▸ **WHAT IS NEEDED**: Each line below that holds the word "LIST" counts once; state the total number of such lines and nothing else.

○ ○ ○ ○ ○

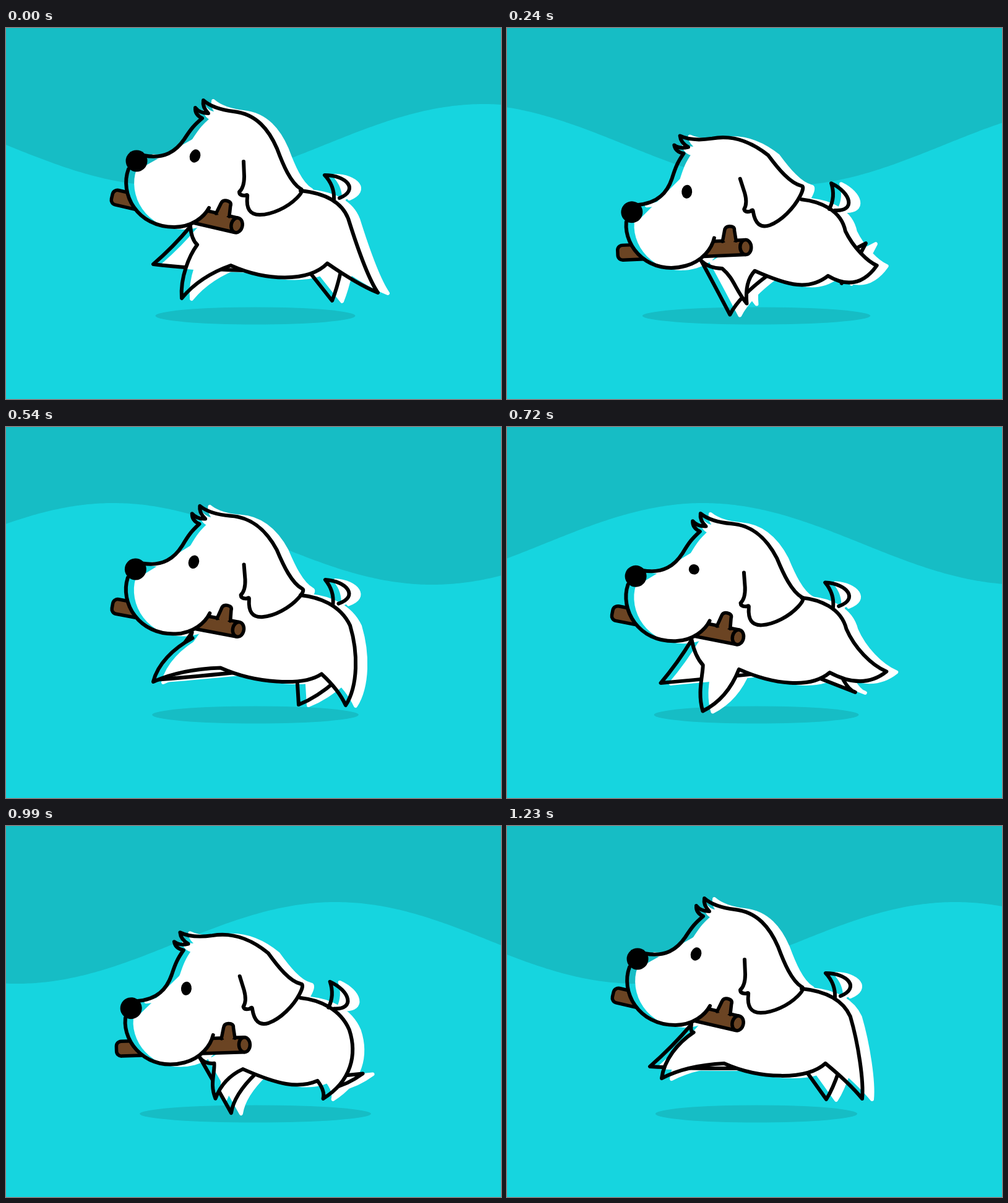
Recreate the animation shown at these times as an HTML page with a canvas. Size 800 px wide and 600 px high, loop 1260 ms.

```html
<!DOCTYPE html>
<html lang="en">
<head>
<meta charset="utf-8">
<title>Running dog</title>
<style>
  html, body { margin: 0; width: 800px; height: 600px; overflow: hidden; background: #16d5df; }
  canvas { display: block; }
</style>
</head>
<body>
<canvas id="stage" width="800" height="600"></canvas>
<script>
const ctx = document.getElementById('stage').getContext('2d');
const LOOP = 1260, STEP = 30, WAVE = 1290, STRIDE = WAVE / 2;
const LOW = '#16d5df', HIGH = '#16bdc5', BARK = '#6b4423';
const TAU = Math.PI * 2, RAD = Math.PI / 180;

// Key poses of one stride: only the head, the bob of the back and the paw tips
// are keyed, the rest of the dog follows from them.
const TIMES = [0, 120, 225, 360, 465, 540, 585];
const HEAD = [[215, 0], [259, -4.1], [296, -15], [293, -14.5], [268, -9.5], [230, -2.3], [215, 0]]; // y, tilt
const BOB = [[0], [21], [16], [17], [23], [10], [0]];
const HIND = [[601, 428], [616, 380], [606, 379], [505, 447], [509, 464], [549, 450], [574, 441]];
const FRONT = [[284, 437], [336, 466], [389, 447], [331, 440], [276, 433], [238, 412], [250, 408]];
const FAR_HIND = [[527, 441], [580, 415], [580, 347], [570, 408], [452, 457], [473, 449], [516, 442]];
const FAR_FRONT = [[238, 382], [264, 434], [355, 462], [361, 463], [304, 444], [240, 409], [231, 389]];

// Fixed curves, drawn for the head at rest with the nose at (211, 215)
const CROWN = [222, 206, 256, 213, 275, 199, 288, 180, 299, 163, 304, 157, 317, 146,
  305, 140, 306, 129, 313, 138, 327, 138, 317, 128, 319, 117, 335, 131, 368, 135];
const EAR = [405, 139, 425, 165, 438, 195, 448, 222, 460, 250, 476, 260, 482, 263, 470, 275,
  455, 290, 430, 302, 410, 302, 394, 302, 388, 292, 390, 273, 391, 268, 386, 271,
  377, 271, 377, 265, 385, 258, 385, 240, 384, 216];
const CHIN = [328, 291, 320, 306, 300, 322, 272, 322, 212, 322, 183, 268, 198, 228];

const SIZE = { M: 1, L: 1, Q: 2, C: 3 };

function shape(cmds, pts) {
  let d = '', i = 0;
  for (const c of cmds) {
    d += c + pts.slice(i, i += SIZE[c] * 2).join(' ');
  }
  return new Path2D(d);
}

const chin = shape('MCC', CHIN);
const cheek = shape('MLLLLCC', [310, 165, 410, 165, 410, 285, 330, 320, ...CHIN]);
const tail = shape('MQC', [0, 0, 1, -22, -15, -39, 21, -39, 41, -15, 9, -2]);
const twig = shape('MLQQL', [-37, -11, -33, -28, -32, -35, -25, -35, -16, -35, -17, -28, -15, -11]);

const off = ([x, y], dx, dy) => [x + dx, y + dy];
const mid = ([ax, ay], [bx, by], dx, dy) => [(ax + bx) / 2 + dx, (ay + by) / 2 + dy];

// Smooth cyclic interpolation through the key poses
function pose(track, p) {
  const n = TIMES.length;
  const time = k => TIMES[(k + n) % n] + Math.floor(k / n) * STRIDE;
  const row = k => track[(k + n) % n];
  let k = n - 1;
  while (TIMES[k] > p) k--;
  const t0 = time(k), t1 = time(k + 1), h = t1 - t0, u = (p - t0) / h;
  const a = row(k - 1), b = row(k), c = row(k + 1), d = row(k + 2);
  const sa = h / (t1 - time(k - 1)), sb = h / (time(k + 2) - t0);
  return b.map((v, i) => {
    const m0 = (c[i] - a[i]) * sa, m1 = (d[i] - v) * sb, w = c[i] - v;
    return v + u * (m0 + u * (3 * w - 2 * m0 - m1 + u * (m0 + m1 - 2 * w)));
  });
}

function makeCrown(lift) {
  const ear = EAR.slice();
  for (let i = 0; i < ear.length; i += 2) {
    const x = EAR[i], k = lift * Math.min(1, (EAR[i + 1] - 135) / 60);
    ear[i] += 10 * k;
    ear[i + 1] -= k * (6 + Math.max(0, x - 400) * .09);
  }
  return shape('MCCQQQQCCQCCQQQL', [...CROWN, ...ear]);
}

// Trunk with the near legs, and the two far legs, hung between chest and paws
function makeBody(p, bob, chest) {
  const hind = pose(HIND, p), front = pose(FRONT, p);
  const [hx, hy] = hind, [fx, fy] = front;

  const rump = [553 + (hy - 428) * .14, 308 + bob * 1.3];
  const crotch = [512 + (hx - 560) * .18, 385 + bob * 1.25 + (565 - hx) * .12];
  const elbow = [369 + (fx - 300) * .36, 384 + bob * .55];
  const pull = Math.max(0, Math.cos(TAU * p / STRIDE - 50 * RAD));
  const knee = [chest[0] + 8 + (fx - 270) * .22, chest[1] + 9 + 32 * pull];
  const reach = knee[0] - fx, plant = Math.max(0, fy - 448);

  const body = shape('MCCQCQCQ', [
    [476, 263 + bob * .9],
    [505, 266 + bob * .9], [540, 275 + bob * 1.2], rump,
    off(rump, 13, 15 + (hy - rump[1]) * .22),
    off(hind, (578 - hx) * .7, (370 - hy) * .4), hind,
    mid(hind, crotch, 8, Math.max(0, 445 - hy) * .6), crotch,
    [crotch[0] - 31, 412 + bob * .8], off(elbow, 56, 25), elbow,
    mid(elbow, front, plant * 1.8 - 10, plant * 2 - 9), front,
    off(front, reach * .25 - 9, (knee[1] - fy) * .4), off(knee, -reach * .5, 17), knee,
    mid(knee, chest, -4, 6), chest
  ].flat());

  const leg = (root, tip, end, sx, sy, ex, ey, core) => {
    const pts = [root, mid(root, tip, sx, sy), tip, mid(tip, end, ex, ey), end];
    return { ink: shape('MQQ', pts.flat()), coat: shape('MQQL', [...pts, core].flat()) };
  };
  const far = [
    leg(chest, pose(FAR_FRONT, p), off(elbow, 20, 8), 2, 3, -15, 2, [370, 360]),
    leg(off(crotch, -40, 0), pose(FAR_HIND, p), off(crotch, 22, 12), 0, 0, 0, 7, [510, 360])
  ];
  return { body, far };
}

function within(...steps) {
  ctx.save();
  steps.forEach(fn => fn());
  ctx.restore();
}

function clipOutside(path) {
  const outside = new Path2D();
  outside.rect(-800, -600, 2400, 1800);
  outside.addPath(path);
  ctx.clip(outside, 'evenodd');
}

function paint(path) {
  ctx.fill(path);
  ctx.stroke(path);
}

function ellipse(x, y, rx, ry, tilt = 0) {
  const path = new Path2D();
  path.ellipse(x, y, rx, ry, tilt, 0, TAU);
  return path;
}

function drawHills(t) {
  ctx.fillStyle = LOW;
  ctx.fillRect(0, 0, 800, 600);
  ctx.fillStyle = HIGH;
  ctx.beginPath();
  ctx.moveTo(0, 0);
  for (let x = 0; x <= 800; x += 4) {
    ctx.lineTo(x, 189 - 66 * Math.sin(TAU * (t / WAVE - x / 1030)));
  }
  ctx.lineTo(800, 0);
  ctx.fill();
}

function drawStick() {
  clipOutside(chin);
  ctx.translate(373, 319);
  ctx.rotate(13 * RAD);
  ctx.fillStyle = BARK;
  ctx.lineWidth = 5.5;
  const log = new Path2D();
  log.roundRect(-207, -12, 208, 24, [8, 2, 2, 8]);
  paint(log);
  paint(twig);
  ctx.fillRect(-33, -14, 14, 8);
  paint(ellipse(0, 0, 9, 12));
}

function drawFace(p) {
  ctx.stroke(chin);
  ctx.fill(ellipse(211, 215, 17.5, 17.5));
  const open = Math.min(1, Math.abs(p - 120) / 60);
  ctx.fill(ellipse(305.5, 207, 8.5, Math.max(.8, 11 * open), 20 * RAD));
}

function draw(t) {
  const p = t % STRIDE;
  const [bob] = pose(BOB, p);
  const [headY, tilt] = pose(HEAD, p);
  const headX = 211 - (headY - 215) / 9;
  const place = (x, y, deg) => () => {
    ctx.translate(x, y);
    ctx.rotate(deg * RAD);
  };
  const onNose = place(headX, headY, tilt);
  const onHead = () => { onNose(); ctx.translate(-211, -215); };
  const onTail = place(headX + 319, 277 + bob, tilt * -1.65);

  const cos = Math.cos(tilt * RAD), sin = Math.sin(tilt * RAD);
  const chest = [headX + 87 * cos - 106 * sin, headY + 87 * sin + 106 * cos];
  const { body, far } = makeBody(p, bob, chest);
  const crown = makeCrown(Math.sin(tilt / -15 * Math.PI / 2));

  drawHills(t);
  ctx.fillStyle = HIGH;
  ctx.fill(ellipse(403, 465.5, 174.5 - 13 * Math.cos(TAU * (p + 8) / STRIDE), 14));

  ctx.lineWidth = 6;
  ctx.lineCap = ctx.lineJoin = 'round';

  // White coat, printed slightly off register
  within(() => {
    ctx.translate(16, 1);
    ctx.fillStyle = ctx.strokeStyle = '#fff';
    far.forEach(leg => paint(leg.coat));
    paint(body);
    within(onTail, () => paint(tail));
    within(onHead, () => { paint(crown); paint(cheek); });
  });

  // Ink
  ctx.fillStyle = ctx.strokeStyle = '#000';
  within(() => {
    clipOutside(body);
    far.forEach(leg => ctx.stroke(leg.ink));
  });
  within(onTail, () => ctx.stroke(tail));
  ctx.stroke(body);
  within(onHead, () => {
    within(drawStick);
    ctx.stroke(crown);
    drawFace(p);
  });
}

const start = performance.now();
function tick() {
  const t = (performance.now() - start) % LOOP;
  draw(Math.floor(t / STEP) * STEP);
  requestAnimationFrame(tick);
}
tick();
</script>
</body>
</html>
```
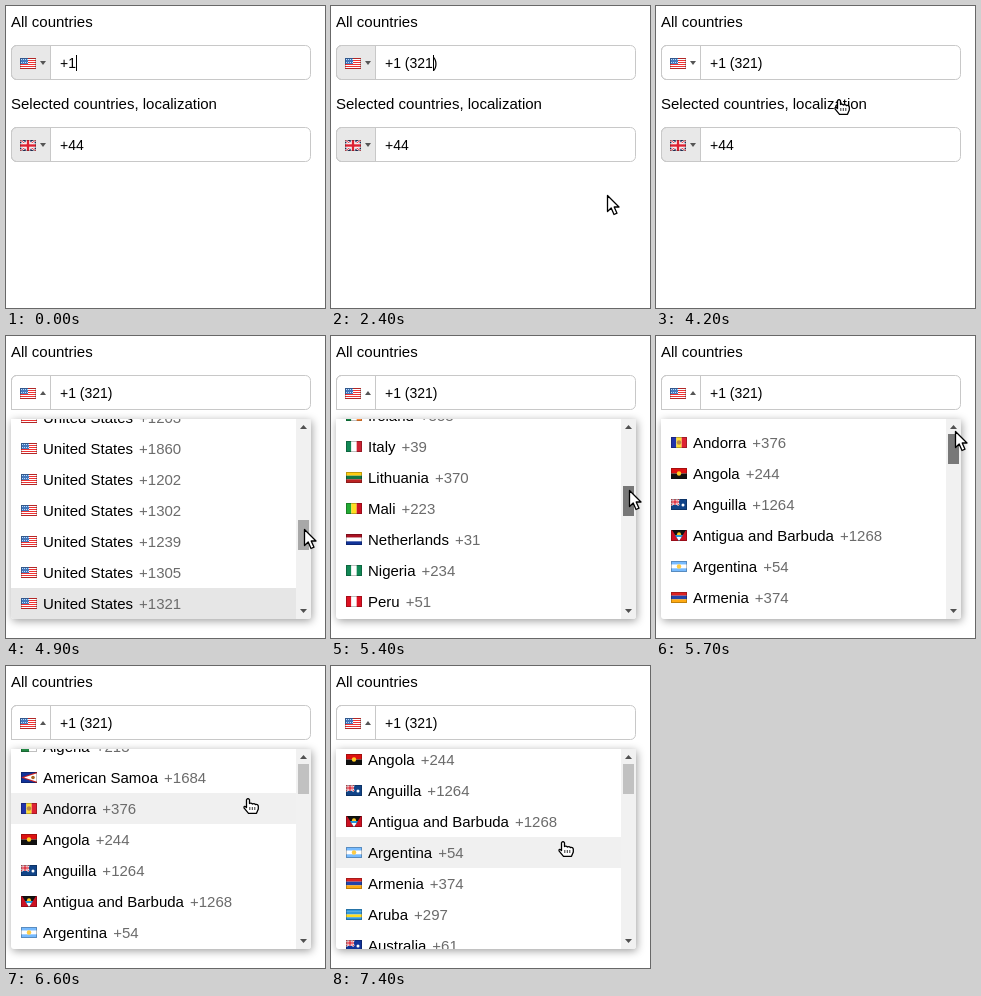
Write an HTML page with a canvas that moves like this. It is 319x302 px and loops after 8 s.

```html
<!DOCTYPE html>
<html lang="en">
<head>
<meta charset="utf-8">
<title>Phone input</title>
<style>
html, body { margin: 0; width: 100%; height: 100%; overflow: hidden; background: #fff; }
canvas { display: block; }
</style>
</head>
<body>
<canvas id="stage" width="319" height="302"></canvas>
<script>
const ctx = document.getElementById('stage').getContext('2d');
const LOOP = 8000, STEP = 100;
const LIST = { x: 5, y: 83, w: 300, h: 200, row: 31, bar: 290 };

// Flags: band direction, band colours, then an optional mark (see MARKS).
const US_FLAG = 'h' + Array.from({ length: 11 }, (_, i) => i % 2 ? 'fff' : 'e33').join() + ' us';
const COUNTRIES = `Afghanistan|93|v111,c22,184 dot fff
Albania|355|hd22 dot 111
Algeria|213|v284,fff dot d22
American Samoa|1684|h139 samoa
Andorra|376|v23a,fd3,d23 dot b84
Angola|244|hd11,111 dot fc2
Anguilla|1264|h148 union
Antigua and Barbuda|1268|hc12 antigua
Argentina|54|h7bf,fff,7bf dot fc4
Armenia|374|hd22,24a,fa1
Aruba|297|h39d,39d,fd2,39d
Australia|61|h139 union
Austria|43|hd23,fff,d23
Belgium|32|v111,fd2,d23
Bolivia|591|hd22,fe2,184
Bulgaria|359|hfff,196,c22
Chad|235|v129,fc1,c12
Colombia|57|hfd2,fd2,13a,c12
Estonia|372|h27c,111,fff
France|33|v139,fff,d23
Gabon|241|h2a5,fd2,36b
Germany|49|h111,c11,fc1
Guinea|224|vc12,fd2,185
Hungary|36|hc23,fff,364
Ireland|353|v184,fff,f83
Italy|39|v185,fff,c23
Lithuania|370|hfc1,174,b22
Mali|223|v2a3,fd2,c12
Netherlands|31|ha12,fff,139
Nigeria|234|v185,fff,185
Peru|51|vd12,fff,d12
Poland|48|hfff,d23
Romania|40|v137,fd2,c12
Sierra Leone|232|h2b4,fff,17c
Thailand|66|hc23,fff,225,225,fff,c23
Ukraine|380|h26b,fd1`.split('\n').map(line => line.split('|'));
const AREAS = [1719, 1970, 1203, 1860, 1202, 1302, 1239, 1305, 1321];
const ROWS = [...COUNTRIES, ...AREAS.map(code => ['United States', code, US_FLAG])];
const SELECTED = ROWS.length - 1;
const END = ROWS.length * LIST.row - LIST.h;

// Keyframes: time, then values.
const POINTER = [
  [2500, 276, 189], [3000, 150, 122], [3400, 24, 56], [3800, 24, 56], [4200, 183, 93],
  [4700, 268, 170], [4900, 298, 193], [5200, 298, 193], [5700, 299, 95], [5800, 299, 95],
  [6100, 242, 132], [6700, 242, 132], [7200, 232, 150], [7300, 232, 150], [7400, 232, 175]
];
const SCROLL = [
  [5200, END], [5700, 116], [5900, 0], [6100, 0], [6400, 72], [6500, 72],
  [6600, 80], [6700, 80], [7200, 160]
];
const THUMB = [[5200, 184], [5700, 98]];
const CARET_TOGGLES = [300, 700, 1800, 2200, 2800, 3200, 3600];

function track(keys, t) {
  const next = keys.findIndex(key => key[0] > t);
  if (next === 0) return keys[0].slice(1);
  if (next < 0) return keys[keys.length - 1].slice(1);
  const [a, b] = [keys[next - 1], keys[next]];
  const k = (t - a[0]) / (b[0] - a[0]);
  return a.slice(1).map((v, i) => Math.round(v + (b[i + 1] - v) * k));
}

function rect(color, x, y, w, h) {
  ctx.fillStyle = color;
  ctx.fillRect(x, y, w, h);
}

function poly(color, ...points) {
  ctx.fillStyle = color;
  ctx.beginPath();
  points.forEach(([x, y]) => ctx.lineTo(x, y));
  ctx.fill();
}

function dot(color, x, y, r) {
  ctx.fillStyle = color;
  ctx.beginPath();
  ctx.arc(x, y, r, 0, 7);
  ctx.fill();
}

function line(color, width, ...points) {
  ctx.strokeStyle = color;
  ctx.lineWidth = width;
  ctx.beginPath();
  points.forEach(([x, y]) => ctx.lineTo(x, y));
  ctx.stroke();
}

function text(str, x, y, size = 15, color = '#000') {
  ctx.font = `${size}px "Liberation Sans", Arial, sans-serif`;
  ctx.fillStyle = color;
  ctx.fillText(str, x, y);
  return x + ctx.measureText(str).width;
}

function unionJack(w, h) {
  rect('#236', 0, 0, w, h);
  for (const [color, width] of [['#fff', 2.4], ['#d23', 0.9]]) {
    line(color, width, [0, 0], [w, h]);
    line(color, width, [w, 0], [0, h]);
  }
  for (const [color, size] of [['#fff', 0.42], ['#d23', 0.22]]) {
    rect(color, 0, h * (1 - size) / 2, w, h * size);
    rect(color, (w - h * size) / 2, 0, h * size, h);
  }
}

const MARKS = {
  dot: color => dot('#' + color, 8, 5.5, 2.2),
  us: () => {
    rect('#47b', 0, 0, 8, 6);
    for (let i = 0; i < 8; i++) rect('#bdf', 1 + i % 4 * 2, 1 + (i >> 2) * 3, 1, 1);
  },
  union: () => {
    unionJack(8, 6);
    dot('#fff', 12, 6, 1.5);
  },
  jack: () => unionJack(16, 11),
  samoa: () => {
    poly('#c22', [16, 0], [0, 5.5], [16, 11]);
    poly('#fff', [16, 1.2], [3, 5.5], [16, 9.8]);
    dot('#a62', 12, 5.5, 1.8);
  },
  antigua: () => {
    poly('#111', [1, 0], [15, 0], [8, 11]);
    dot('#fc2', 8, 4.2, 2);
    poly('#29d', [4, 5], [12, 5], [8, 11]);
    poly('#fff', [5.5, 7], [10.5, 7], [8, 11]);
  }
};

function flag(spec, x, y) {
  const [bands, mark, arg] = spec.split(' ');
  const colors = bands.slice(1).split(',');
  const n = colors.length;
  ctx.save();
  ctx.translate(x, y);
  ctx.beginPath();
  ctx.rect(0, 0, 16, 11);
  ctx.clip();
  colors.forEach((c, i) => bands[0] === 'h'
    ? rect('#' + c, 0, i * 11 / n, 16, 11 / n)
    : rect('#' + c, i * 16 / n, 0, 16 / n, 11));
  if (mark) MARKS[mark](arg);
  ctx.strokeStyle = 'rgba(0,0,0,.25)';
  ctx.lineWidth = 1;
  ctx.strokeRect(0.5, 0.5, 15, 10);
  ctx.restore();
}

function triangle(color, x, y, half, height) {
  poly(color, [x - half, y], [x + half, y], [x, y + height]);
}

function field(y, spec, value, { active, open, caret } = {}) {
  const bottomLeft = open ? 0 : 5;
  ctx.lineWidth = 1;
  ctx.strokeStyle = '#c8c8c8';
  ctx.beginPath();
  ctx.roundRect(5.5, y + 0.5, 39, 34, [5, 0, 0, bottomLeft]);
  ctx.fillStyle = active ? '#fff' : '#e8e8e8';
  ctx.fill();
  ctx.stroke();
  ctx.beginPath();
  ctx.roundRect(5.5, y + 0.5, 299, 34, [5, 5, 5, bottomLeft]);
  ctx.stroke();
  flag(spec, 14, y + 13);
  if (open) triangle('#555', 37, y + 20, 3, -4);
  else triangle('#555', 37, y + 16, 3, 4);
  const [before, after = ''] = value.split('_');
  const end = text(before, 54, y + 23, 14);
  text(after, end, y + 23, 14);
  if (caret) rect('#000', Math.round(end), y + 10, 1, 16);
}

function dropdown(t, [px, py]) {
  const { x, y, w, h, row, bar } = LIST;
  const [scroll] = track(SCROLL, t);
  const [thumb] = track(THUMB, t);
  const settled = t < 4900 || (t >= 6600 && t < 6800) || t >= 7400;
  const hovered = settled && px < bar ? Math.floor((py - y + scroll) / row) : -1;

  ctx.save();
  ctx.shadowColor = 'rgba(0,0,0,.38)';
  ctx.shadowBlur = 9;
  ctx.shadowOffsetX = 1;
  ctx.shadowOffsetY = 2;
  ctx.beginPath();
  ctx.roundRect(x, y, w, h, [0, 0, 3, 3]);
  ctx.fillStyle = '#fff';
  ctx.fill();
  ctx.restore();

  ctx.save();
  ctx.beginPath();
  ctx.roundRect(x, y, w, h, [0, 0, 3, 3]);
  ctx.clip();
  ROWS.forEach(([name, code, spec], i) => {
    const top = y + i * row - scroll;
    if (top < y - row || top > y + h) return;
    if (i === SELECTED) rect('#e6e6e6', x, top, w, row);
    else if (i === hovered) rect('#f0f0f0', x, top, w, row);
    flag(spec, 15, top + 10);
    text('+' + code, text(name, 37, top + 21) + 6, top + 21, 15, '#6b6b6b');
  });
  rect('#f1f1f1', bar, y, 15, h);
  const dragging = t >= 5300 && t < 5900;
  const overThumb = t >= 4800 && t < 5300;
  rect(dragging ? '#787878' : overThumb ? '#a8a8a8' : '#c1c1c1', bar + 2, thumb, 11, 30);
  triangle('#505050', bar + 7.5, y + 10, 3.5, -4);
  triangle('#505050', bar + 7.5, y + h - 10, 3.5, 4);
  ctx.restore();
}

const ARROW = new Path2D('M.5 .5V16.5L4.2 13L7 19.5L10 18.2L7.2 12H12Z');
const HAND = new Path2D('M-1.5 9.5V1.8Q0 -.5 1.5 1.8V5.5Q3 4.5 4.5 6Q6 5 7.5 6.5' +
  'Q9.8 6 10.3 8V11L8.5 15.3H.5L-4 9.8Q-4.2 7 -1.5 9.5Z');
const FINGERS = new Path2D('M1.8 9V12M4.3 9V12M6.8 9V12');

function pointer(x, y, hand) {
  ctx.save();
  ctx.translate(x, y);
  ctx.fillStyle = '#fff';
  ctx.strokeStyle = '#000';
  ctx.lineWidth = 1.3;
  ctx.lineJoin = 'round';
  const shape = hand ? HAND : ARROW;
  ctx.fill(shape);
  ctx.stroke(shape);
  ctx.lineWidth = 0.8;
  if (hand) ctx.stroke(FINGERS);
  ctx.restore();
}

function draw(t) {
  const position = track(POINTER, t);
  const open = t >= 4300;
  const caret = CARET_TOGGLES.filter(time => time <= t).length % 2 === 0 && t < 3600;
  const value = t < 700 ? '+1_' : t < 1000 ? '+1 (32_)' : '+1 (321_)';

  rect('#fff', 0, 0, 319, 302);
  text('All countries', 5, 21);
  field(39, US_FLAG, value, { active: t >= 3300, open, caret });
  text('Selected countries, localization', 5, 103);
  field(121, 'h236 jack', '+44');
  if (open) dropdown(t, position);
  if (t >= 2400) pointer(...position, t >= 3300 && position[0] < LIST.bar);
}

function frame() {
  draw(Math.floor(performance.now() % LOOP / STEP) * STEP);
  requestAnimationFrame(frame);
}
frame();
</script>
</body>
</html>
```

○ ○ ○ ○ ○

▸ **RESULT OF THE EXERCISE**: 4